*** LISTED ENTRIES ***
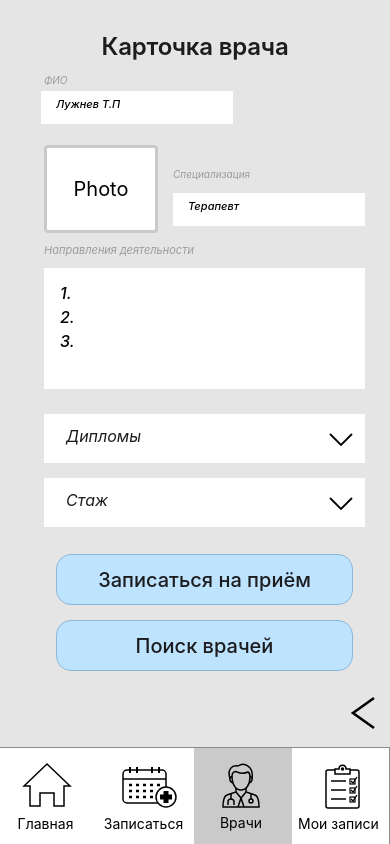
<!DOCTYPE html>
<html lang="ru">
<head>
<meta charset="utf-8">
<title>Карточка врача</title>
<style>
:root {
  --page: #e5e5e5;
  --surface: #fff;
  --ink: #1c1c1e;
  --black: #000;
  --hint: #9b9b9b;
  --frame: #c9c9c9;
  --action: #bee3ff;
  --action-line: #8db6d8;
  --tab-active: #cacaca;
  --tab-line: #8c8c8c;
}
* { box-sizing: border-box; margin: 0; padding: 0; }
html, body { width: 390px; height: 844px; overflow: hidden; }
body { background: var(--page); color: var(--black); font-family: Inter, Roboto, sans-serif; }
a { color: inherit; text-decoration: none; }
.screen { position: relative; display: flex; flex-direction: column; width: 390px; height: 844px; }
.card { flex: 1; display: flex; flex-direction: column; padding: 32px 25px 0 44px; }
h1 { width: 302px; height: 29px; font-size: 24px; line-height: 29px; font-weight: 600; letter-spacing: -.2px; text-align: center; white-space: nowrap; color: var(--ink); }
.label { display: block; font-size: 10px; line-height: 12px; font-style: italic; color: var(--hint); white-space: nowrap; }
.value { display: block; width: 192px; height: 33px; padding: 0 15px; background: var(--surface); font-size: 11px; line-height: 27px; font-weight: 500; font-style: italic; }
.name { margin-top: 13px; }
.name .value { margin: 5px 0 0 -3px; }
.profile { display: flex; gap: 15px; height: 88px; margin-top: 21px; }
.photo { display: flex; align-items: center; justify-content: center; width: 114px; height: 88px; border: 3px solid var(--frame); border-radius: 4px; background: var(--surface); font-size: 20px; }
.specialty { padding-top: 23px; }
.specialty .value { margin-top: 13px; }
.areas .label { margin-top: 11px; font-size: 11px; }
.areas ol { height: 121px; margin-top: 12px; padding: 13px 16px; background: var(--surface); list-style: none; font-size: 16px; line-height: 24px; font-weight: 500; font-style: italic; }
.sections { display: flex; flex-direction: column; gap: 15px; margin-top: 25px; }
.section { display: flex; justify-content: space-between; height: 49px; padding: 0 11px 0 22px; background: var(--surface); font-size: 16px; line-height: 45px; font-style: italic; color: var(--ink); }
.section svg { margin-top: 18px; }
.actions { display: flex; flex-direction: column; gap: 15px; margin: 27px 12px 0; }
.action { display: flex; align-items: center; justify-content: center; height: 51px; border: 1px solid var(--action-line); border-radius: 15px; background: var(--action); font-size: 20px; font-weight: 500; color: var(--ink); white-space: nowrap; }
.back { position: absolute; left: 350px; top: 696px; width: 27px; height: 35px; }
svg { display: block; fill: none; stroke: var(--black); stroke-width: 1.5; }
.tabs { display: grid; grid-template-columns: 97px 97px 98px 98px; height: 97px; border-top: 1px solid var(--tab-line); background: var(--surface); }
.tab { display: flex; flex-direction: column; align-items: center; font-size: 14px; line-height: 24px; white-space: nowrap; }
.tab span { transform: translateX(-2px); }
.tab.active { background: var(--tab-active); }
.tab.active span { margin-top: -1px; }
.tab.last { border-right: 1px solid var(--tab-line); }
.tab:first-child span { transform: translateX(-3px); }
</style>
</head>
<body>
<div class="screen">
  <main class="card">
    <h1>Карточка врача</h1>
    <section class="name">
      <span class="label">ФИО</span>
      <span class="value">Лужнев Т.П</span>
    </section>
    <section class="profile">
      <div class="photo">Photo</div>
      <div class="specialty">
        <span class="label">Специализация</span>
        <span class="value">Терапевт</span>
      </div>
    </section>
    <section class="areas">
      <span class="label">Направления деятельности</span>
      <ol><li>1.</li><li>2.</li><li>3.</li></ol>
    </section>
    <section class="sections">
      <a class="section" href="#">Дипломы
        <svg width="26" height="16" viewBox="0 0 26 16" stroke-width="2" aria-hidden="true"><path id="chevron" d="M2 2L13 13L24 2" stroke-width="1.8"/></svg></a>
      <a class="section" href="#">Стаж
        <svg width="26" height="16" viewBox="0 0 26 16" aria-hidden="true"><use href="#chevron"/></svg></a>
    </section>
    <nav class="actions">
      <a class="action" href="#">Записаться на приём</a>
      <a class="action" href="#">Поиск врачей</a>
    </nav>
  </main>

  <a class="back" href="#" aria-label="Назад">
    <svg width="27" height="35" viewBox="0 0 27 35"><path d="M24 2L3 17L24 32" stroke-width="2.6"/></svg>
  </a>

  <nav class="tabs">
    <a class="tab" href="#">
      <svg width="97" height="64" viewBox="0 0 97 64" aria-hidden="true">
        <path d="M24 38L47 16L70 38H64V58H54V45H40V58H30V38Z"/>
      </svg>
      <span>Главная</span>
    </a>
    <a class="tab" href="#">
      <svg width="97" height="64" viewBox="0 0 97 64" aria-hidden="true">
        <rect x="26" y="22" width="43" height="33" rx="4"/>
        <path d="M26 31H69"/>
        <path d="M33 19V25M40 19V25M55 19V25M62 19V25" stroke-width="2"/>
        <path d="M32 37H64M32 43H58M32 49H56" stroke-width="2.5" stroke-dasharray="3 4"/>
        <circle cx="69" cy="49" r="10" fill="#fff"/>
        <path d="M69 43V55M63 49H75" stroke-width="5"/>
      </svg>
      <span>Записаться</span>
    </a>
    <a class="tab active" href="#">
      <svg width="98" height="64" viewBox="0 0 98 64" aria-hidden="true">
        <path d="M36 31C33 21 38 17 44 18C50 14 60 18 58 31"/>
        <path d="M38 28C38 24 41 23 43 24C48 26 52 25 54 24C56 25 56 27 56 29C56 37 52 42 47 42C42 42 38 37 38 28Z"/>
        <path d="M38 29C35 28 35 34 39 35M56 29C59 28 59 34 55 35"/>
        <path d="M42 40V44L33 47C30 48 29 51 29 59H65C65 51 64 48 61 47L52 44V40"/>
        <path d="M42 44L47 50L52 44M47 50L44 59M47 50L50 59"/>
        <path d="M37 46V51M34 57V54C34 50 40 50 40 54V57M57 46V51"/>
        <circle cx="57" cy="53" r="2"/>
      </svg>
      <span>Врачи</span>
    </a>
    <a class="tab last" href="#">
      <svg width="98" height="64" viewBox="0 0 98 64" aria-hidden="true">
        <path d="M43 22H36Q34 22 34 24V58Q34 60 36 60H65Q67 60 67 58V24Q67 22 65 22H58"/>
        <path d="M43 26V21H47C47 16 54 16 54 21H58V26Z"/>
        <circle cx="50.5" cy="21" r="1"/>
        <g id="check-row">
          <rect x="58" y="31" width="5" height="5" stroke-width="1.2"/>
          <path d="M59 33L61 35L65 29M39 33H54" stroke-width="1.3"/>
        </g>
        <use href="#check-row" y="9"/>
        <use href="#check-row" y="18"/>
      </svg>
      <span>Мои записи</span>
    </a>
  </nav>
</div>
</body>
</html>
*** End of LISTED ENTRIES ***
◆ **WORK REQUIRED**
Give back the full listing exactly, with pictures dropped.

◆ **SOLUTION**
<!DOCTYPE html>
<html lang="ru">
<head>
<meta charset="utf-8">
<title>Карточка врача</title>
<style>
:root {
  --page: #e5e5e5;
  --surface: #fff;
  --ink: #1c1c1e;
  --black: #000;
  --hint: #9b9b9b;
  --frame: #c9c9c9;
  --action: #bee3ff;
  --action-line: #8db6d8;
  --tab-active: #cacaca;
  --tab-line: #8c8c8c;
}
* { box-sizing: border-box; margin: 0; padding: 0; }
html, body { width: 390px; height: 844px; overflow: hidden; }
body { background: var(--page); color: var(--black); font-family: Inter, Roboto, sans-serif; }
a { color: inherit; text-decoration: none; }
.screen { position: relative; display: flex; flex-direction: column; width: 390px; height: 844px; }
.card { flex: 1; display: flex; flex-direction: column; padding: 32px 25px 0 44px; }
h1 { width: 302px; height: 29px; font-size: 24px; line-height: 29px; font-weight: 600; letter-spacing: -.2px; text-align: center; white-space: nowrap; color: var(--ink); }
.label { display: block; font-size: 10px; line-height: 12px; font-style: italic; color: var(--hint); white-space: nowrap; }
.value { display: block; width: 192px; height: 33px; padding: 0 15px; background: var(--surface); font-size: 11px; line-height: 27px; font-weight: 500; font-style: italic; }
.name { margin-top: 13px; }
.name .value { margin: 5px 0 0 -3px; }
.profile { display: flex; gap: 15px; height: 88px; margin-top: 21px; }
.photo { display: flex; align-items: center; justify-content: center; width: 114px; height: 88px; border: 3px solid var(--frame); border-radius: 4px; background: var(--surface); font-size: 20px; }
.specialty { padding-top: 23px; }
.specialty .value { margin-top: 13px; }
.areas .label { margin-top: 11px; font-size: 11px; }
.areas ol { height: 121px; margin-top: 12px; padding: 13px 16px; background: var(--surface); list-style: none; font-size: 16px; line-height: 24px; font-weight: 500; font-style: italic; }
.sections { display: flex; flex-direction: column; gap: 15px; margin-top: 25px; }
.section { display: flex; justify-content: space-between; height: 49px; padding: 0 11px 0 22px; background: var(--surface); font-size: 16px; line-height: 45px; font-style: italic; color: var(--ink); }
.section svg { margin-top: 18px; }
.actions { display: flex; flex-direction: column; gap: 15px; margin: 27px 12px 0; }
.action { display: flex; align-items: center; justify-content: center; height: 51px; border: 1px solid var(--action-line); border-radius: 15px; background: var(--action); font-size: 20px; font-weight: 500; color: var(--ink); white-space: nowrap; }
.back { position: absolute; left: 350px; top: 696px; width: 27px; height: 35px; }
svg { display: block; fill: none; stroke: var(--black); stroke-width: 1.5; }
.tabs { display: grid; grid-template-columns: 97px 97px 98px 98px; height: 97px; border-top: 1px solid var(--tab-line); background: var(--surface); }
.tab { display: flex; flex-direction: column; align-items: center; font-size: 14px; line-height: 24px; white-space: nowrap; }
.tab span { transform: translateX(-2px); }
.tab.active { background: var(--tab-active); }
.tab.active span { margin-top: -1px; }
.tab.last { border-right: 1px solid var(--tab-line); }
.tab:first-child span { transform: translateX(-3px); }
</style>
</head>
<body>
<div class="screen">
  <main class="card">
    <h1>Карточка врача</h1>
    <section class="name">
      <span class="label">ФИО</span>
      <span class="value">Лужнев Т.П</span>
    </section>
    <section class="profile">
      <div class="photo">Photo</div>
      <div class="specialty">
        <span class="label">Специализация</span>
        <span class="value">Терапевт</span>
      </div>
    </section>
    <section class="areas">
      <span class="label">Направления деятельности</span>
      <ol><li>1.</li><li>2.</li><li>3.</li></ol>
    </section>
    <section class="sections">
      <a class="section" href="#">Дипломы
        <svg width="26" height="16" viewBox="0 0 26 16" stroke-width="2" aria-hidden="true"><path id="chevron" d="M2 2L13 13L24 2" stroke-width="1.8"/></svg></a>
      <a class="section" href="#">Стаж
        <svg width="26" height="16" viewBox="0 0 26 16" aria-hidden="true"><use href="#chevron"/></svg></a>
    </section>
    <nav class="actions">
      <a class="action" href="#">Записаться на приём</a>
      <a class="action" href="#">Поиск врачей</a>
    </nav>
  </main>

  <a class="back" href="#" aria-label="Назад">
    <svg width="27" height="35" viewBox="0 0 27 35"><path d="M24 2L3 17L24 32" stroke-width="2.6"/></svg>
  </a>

  <nav class="tabs">
    <a class="tab" href="#">
      <svg width="97" height="64" viewBox="0 0 97 64" aria-hidden="true">
        <path d="M24 38L47 16L70 38H64V58H54V45H40V58H30V38Z"/>
      </svg>
      <span>Главная</span>
    </a>
    <a class="tab" href="#">
      <svg width="97" height="64" viewBox="0 0 97 64" aria-hidden="true">
        <rect x="26" y="22" width="43" height="33" rx="4"/>
        <path d="M26 31H69"/>
        <path d="M33 19V25M40 19V25M55 19V25M62 19V25" stroke-width="2"/>
        <path d="M32 37H64M32 43H58M32 49H56" stroke-width="2.5" stroke-dasharray="3 4"/>
        <circle cx="69" cy="49" r="10" fill="#fff"/>
        <path d="M69 43V55M63 49H75" stroke-width="5"/>
      </svg>
      <span>Записаться</span>
    </a>
    <a class="tab active" href="#">
      <svg width="98" height="64" viewBox="0 0 98 64" aria-hidden="true">
        <path d="M36 31C33 21 38 17 44 18C50 14 60 18 58 31"/>
        <path d="M38 28C38 24 41 23 43 24C48 26 52 25 54 24C56 25 56 27 56 29C56 37 52 42 47 42C42 42 38 37 38 28Z"/>
        <path d="M38 29C35 28 35 34 39 35M56 29C59 28 59 34 55 35"/>
        <path d="M42 40V44L33 47C30 48 29 51 29 59H65C65 51 64 48 61 47L52 44V40"/>
        <path d="M42 44L47 50L52 44M47 50L44 59M47 50L50 59"/>
        <path d="M37 46V51M34 57V54C34 50 40 50 40 54V57M57 46V51"/>
        <circle cx="57" cy="53" r="2"/>
      </svg>
      <span>Врачи</span>
    </a>
    <a class="tab last" href="#">
      <svg width="98" height="64" viewBox="0 0 98 64" aria-hidden="true">
        <path d="M43 22H36Q34 22 34 24V58Q34 60 36 60H65Q67 60 67 58V24Q67 22 65 22H58"/>
        <path d="M43 26V21H47C47 16 54 16 54 21H58V26Z"/>
        <circle cx="50.5" cy="21" r="1"/>
        <g id="check-row">
          <rect x="58" y="31" width="5" height="5" stroke-width="1.2"/>
          <path d="M59 33L61 35L65 29M39 33H54" stroke-width="1.3"/>
        </g>
        <use href="#check-row" y="9"/>
        <use href="#check-row" y="18"/>
      </svg>
      <span>Мои записи</span>
    </a>
  </nav>
</div>
</body>
</html>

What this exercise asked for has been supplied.